*Exercise requirements:*
Search the entries for the word "font". Copy every line where it turns up.

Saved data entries
»»
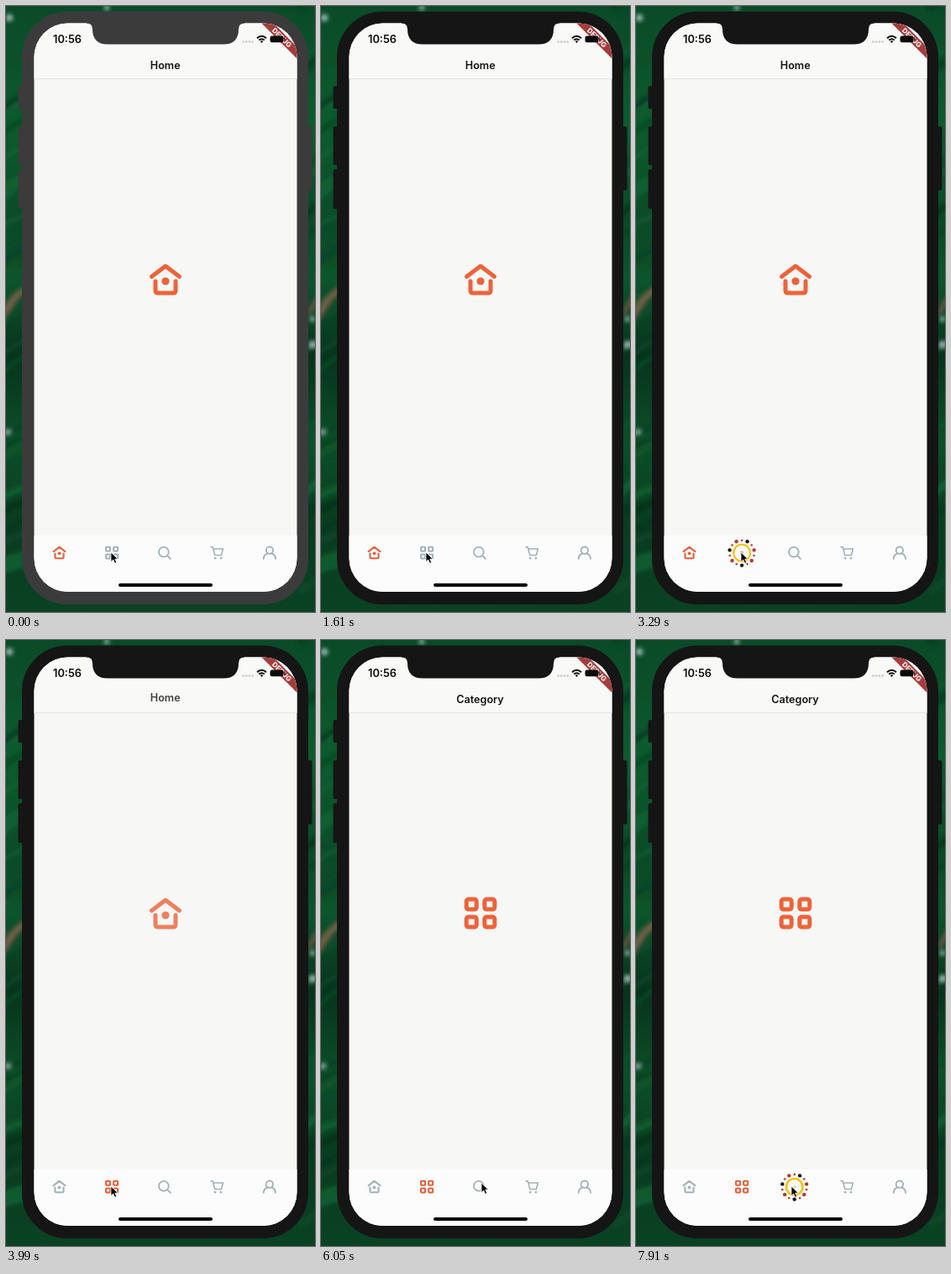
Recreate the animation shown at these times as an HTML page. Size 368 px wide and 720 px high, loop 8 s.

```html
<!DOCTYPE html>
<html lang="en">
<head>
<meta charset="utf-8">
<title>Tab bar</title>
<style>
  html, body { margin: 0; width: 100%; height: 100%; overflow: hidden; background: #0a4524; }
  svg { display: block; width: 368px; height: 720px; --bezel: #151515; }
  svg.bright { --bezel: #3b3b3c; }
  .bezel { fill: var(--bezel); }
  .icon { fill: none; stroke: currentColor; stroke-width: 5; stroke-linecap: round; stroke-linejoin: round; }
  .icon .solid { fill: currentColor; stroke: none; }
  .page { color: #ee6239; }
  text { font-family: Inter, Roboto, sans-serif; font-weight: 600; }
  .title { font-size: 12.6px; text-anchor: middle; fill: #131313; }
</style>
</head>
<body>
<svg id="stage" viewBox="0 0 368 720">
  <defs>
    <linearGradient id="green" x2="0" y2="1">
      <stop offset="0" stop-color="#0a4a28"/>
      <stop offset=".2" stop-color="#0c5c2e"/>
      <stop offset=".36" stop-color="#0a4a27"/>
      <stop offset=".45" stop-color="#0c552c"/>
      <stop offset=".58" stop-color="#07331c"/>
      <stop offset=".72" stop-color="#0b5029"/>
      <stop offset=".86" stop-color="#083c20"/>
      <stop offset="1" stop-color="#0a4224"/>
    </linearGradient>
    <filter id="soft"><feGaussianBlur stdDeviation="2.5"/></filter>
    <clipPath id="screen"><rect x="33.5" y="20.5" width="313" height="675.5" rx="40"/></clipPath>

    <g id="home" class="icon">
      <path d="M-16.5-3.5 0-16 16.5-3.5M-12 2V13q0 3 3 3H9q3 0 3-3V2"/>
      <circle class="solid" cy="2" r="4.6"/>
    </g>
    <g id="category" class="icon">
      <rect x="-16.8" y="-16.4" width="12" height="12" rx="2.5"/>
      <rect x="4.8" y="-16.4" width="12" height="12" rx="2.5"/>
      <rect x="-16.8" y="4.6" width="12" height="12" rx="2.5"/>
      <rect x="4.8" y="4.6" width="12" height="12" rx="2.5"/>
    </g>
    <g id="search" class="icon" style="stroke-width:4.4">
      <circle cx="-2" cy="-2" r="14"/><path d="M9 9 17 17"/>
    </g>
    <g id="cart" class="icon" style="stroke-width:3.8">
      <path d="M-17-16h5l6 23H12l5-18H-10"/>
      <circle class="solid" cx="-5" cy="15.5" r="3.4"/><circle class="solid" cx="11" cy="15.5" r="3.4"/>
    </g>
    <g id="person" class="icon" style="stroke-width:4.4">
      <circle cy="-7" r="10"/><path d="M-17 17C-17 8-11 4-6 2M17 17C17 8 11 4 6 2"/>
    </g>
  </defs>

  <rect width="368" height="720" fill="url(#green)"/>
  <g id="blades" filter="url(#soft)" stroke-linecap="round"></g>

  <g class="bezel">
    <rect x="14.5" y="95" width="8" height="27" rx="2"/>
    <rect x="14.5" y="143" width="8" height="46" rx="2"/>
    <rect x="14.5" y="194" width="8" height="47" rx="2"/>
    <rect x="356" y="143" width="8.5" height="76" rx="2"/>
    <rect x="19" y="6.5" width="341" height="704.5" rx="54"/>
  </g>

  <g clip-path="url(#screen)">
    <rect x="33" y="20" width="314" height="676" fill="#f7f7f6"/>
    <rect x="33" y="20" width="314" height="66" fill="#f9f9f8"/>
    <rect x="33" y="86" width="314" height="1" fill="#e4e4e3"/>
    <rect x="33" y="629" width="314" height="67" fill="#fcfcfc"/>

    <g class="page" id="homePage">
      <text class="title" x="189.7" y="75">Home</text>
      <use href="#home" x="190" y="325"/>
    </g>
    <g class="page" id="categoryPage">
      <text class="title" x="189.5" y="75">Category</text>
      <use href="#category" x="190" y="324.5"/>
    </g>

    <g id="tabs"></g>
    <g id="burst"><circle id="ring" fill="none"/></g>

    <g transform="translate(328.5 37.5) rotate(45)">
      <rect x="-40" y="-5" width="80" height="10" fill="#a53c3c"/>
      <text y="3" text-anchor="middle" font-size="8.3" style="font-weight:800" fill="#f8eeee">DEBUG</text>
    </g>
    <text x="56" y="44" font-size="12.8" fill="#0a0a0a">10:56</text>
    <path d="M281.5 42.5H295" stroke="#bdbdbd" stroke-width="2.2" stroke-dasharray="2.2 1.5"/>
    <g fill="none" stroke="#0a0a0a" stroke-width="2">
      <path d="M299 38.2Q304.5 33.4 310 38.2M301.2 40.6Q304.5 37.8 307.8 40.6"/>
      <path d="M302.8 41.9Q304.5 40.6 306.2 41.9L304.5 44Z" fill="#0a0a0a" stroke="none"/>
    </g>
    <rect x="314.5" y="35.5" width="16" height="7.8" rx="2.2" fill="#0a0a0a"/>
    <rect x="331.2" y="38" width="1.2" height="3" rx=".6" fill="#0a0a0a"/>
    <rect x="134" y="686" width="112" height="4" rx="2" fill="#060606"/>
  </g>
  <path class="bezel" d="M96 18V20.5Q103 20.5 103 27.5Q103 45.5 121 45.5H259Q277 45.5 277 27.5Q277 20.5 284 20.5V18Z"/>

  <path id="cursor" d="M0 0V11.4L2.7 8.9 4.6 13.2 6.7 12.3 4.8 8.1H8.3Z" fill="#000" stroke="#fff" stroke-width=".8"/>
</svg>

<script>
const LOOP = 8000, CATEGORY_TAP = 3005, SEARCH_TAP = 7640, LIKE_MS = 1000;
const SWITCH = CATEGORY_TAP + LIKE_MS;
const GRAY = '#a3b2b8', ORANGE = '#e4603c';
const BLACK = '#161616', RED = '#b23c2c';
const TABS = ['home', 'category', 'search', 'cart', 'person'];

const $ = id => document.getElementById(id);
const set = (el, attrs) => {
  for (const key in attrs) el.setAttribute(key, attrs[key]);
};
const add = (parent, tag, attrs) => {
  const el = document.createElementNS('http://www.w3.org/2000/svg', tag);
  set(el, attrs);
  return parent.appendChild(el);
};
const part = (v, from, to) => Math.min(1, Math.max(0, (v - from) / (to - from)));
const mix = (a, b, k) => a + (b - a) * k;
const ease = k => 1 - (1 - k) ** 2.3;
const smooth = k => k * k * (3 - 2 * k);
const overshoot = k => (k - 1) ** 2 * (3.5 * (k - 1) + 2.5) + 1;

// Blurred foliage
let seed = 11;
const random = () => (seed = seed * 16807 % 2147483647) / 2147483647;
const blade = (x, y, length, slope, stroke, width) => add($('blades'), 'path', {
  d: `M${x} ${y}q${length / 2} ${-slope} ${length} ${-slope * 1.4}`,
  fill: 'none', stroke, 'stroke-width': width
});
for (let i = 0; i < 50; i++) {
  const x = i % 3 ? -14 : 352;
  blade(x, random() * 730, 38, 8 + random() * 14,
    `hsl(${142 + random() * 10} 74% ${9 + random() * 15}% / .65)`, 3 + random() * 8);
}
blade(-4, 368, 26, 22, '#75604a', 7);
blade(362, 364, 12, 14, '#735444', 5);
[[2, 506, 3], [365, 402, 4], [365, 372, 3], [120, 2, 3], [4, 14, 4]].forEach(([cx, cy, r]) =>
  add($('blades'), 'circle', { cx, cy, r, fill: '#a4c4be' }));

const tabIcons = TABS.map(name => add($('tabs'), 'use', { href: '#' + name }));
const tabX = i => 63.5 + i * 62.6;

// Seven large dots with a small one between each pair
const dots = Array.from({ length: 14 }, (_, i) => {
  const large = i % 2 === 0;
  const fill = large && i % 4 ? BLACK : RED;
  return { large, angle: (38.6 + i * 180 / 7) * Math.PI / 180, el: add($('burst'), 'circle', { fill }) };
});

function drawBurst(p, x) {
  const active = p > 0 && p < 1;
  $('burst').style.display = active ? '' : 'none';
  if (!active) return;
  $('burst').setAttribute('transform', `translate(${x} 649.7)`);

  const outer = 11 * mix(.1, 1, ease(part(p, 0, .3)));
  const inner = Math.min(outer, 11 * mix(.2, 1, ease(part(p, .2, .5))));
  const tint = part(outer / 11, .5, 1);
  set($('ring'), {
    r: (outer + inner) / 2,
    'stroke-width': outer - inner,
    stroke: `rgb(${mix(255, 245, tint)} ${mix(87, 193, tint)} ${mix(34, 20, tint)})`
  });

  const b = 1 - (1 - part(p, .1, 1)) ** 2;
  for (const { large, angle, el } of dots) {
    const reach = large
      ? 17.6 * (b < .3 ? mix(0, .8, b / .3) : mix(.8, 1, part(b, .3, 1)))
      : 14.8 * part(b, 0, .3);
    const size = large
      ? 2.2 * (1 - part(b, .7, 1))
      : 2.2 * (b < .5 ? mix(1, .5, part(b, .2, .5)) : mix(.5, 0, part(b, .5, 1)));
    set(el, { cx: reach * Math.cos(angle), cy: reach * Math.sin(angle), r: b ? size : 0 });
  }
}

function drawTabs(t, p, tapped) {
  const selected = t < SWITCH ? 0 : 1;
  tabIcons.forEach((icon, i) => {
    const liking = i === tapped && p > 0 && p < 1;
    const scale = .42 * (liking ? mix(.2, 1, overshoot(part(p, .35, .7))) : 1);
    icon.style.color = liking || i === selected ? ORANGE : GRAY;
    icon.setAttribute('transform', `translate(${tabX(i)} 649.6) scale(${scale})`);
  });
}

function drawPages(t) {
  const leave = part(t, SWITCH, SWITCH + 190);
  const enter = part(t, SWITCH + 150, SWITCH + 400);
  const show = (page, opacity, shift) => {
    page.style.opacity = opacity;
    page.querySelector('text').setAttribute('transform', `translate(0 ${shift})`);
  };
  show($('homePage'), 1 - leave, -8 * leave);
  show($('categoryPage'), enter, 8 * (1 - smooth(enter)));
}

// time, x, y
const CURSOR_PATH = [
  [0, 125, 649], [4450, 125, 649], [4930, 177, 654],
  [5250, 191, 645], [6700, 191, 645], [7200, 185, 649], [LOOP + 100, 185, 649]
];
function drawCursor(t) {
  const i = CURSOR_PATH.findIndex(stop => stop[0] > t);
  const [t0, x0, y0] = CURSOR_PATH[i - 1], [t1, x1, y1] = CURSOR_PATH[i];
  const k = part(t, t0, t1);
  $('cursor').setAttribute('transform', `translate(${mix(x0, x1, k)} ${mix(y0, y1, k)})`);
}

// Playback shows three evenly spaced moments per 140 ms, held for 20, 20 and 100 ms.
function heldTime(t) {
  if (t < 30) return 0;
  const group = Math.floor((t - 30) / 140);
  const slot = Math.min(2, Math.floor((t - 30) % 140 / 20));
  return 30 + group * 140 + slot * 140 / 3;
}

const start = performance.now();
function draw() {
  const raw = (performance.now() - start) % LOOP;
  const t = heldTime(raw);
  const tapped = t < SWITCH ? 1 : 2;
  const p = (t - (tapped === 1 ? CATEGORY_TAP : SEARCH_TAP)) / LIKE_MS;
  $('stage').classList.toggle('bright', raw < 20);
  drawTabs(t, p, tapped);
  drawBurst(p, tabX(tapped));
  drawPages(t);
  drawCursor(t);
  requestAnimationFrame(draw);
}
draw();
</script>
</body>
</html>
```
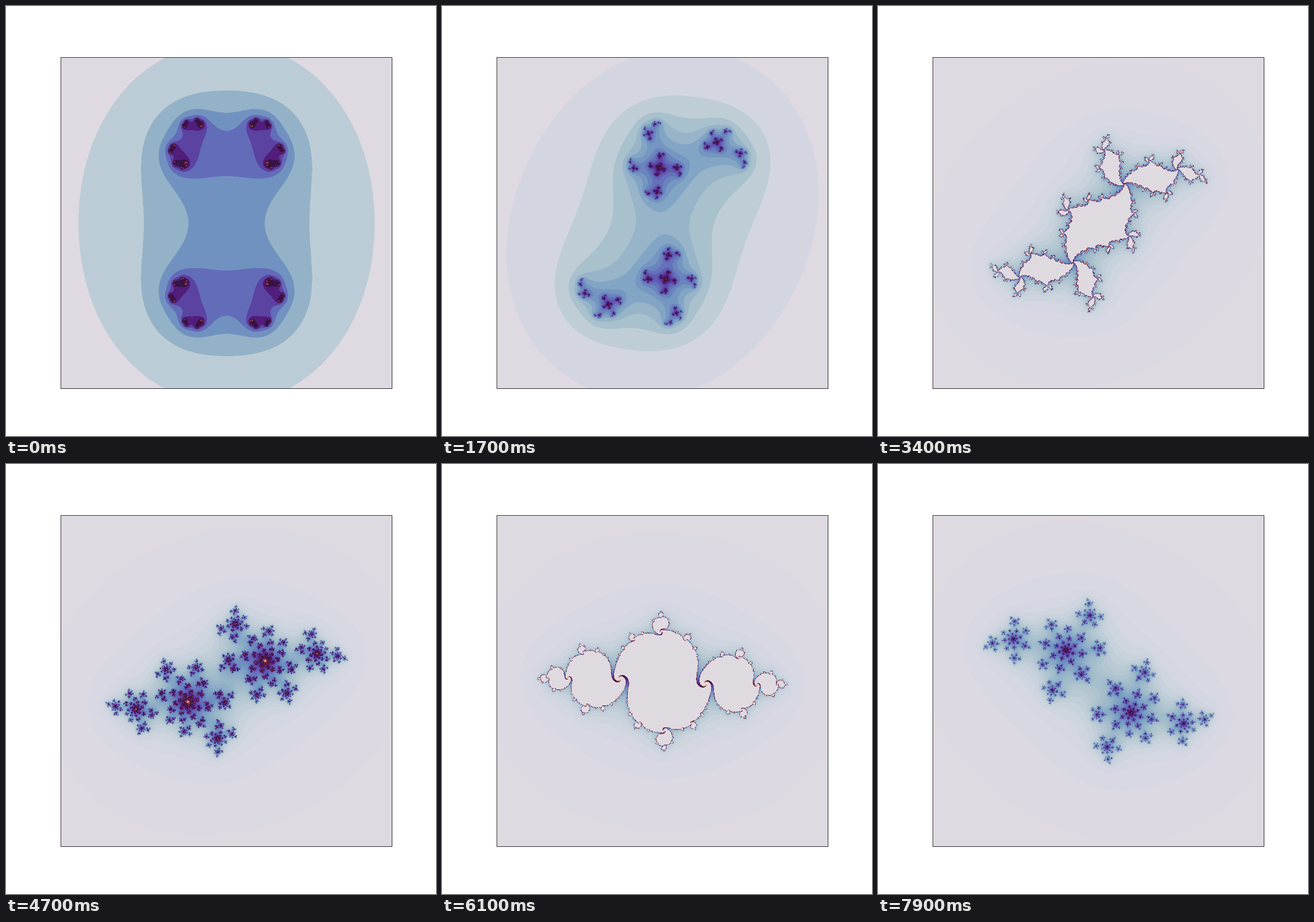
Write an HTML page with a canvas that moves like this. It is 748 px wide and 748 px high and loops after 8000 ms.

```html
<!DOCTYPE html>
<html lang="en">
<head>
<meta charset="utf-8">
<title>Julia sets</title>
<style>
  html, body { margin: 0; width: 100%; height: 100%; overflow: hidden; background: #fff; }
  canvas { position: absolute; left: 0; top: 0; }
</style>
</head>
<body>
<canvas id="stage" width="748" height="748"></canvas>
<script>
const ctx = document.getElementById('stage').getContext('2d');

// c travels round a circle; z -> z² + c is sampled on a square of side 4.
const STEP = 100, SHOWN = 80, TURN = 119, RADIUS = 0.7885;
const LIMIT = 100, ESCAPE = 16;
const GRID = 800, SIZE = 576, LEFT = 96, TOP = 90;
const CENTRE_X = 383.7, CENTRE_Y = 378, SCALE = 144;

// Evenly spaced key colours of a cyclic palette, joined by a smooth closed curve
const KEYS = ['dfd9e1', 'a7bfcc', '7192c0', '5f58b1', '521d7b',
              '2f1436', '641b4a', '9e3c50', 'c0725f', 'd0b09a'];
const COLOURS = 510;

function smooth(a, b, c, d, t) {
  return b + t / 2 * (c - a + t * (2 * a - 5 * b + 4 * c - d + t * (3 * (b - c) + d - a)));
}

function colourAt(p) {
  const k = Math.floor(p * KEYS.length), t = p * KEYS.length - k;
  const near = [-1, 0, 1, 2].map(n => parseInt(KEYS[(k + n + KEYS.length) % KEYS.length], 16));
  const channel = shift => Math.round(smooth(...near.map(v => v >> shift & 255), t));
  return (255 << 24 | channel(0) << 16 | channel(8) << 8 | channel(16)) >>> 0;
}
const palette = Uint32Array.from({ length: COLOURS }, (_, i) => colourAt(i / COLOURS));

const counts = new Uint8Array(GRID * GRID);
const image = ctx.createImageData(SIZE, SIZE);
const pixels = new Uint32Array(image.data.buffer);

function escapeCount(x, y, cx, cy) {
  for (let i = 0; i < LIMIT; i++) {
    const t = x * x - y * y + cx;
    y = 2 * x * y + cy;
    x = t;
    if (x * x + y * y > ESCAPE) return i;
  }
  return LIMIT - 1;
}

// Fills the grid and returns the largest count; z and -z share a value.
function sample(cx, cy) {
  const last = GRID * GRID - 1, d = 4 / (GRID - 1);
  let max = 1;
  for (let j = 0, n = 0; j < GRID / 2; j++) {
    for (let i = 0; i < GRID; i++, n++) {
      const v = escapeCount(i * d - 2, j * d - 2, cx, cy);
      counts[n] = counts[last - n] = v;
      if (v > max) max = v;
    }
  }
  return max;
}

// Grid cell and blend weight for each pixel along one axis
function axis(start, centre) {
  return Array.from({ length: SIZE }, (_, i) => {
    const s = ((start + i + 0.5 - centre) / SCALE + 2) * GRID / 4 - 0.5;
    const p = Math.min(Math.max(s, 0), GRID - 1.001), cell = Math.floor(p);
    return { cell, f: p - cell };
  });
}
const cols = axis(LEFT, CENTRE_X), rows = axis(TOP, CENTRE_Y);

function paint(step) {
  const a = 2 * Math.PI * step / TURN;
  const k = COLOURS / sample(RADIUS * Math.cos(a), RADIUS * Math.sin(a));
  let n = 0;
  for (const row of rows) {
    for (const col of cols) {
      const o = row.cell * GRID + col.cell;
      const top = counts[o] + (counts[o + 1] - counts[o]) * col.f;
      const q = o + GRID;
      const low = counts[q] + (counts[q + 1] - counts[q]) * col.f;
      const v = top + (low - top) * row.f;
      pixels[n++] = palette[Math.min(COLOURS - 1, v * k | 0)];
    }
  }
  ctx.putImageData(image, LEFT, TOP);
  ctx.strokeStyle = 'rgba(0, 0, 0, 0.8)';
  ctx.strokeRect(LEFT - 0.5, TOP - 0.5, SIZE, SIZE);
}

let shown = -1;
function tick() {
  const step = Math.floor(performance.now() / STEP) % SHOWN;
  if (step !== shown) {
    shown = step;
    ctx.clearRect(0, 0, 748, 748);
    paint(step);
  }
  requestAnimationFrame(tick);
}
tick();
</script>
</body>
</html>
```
««
*Exercise result:*
  text { font-family: Inter, Roboto, sans-serif; font-weight: 600; }
  .title { font-size: 12.6px; text-anchor: middle; fill: #131313; }
      <text y="3" text-anchor="middle" font-size="8.3" style="font-weight:800" fill="#f8eeee">DEBUG</text>
    <text x="56" y="44" font-size="12.8" fill="#0a0a0a">10:56</text>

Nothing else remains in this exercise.